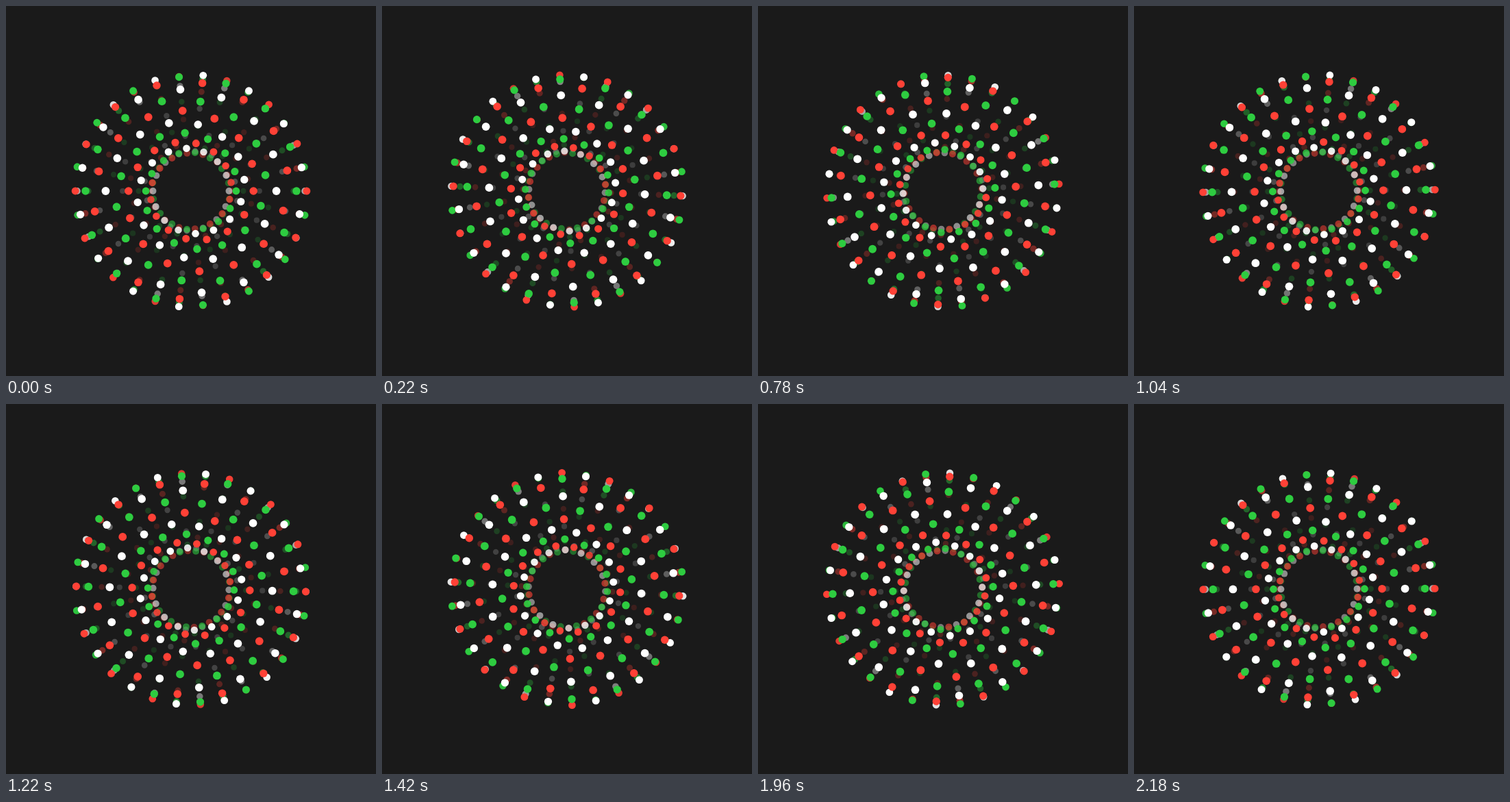
An HTML page with a canvas that plays this animation: 540 by 540 pixels, repeating every 2200 ms.

```html
<!DOCTYPE html>
<html lang="en">
<head>
<meta charset="utf-8">
<title>Dotted torus</title>
<style>
html, body { margin: 0; height: 100%; overflow: hidden; background: #1a1a1a; }
canvas { display: block; }
</style>
</head>
<body>
<canvas id="stage" width="540" height="540"></canvas>
<script>
const ctx = document.getElementById('stage').getContext('2d');
const COLORS = ['#ffffff', '#ff4136', '#2ecc40'];
const SPOKES = 30, DOTS = 12, TURNS = 4;
const RING = 110.5, TUBE = 54.7, DEPTH = 0.135; // radii in px, perspective strength
const PHASE = 2.8 * Math.PI / 180;
const STEP = 1100; // ms to travel one spoke along the spiral
const TAU = Math.PI * 2;

function dotAt(spoke, m, shift) {
  const theta = (spoke + shift) / SPOKES * TAU;
  const phi = PHASE + TURNS * theta + m / DOTS * TAU;
  const z = Math.sin(phi);
  const r = (RING + TUBE * Math.cos(phi)) / (1 - DEPTH * z);
  return {
    x: 270 + r * Math.cos(theta),
    y: 270 + r * Math.sin(theta),
    z,
    color: COLORS[m % 3]
  };
}

function draw(now) {
  const shift = now % (2 * STEP) / STEP;
  const dots = [];
  for (let k = 0; k < SPOKES; k++)
    for (let m = 0; m < DOTS; m++) dots.push(dotAt(k, m, shift));
  dots.sort((a, b) => a.z - b.z);

  ctx.globalAlpha = 1;
  ctx.fillStyle = '#1a1a1a';
  ctx.fillRect(0, 0, 540, 540);
  for (const d of dots) {
    ctx.globalAlpha = Math.min(1, 0.6 * Math.exp(1.35 * d.z));
    ctx.fillStyle = d.color;
    ctx.beginPath();
    ctx.arc(d.x, d.y, 5 + 0.9 * d.z, 0, TAU);
    ctx.fill();
  }
}

const start = performance.now();
function frame() {
  draw(performance.now() - start);
  requestAnimationFrame(frame);
}
frame();
</script>
</body>
</html>
```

--*--

▶ _Exercise instructions_: If a line in the records above contains the word "RING", copy it.

▶ _Exercise output_:
const RING = 110.5, TUBE = 54.7, DEPTH = 0.135; // radii in px, perspective strength
  const r = (RING + TUBE * Math.cos(phi)) / (1 - DEPTH * z);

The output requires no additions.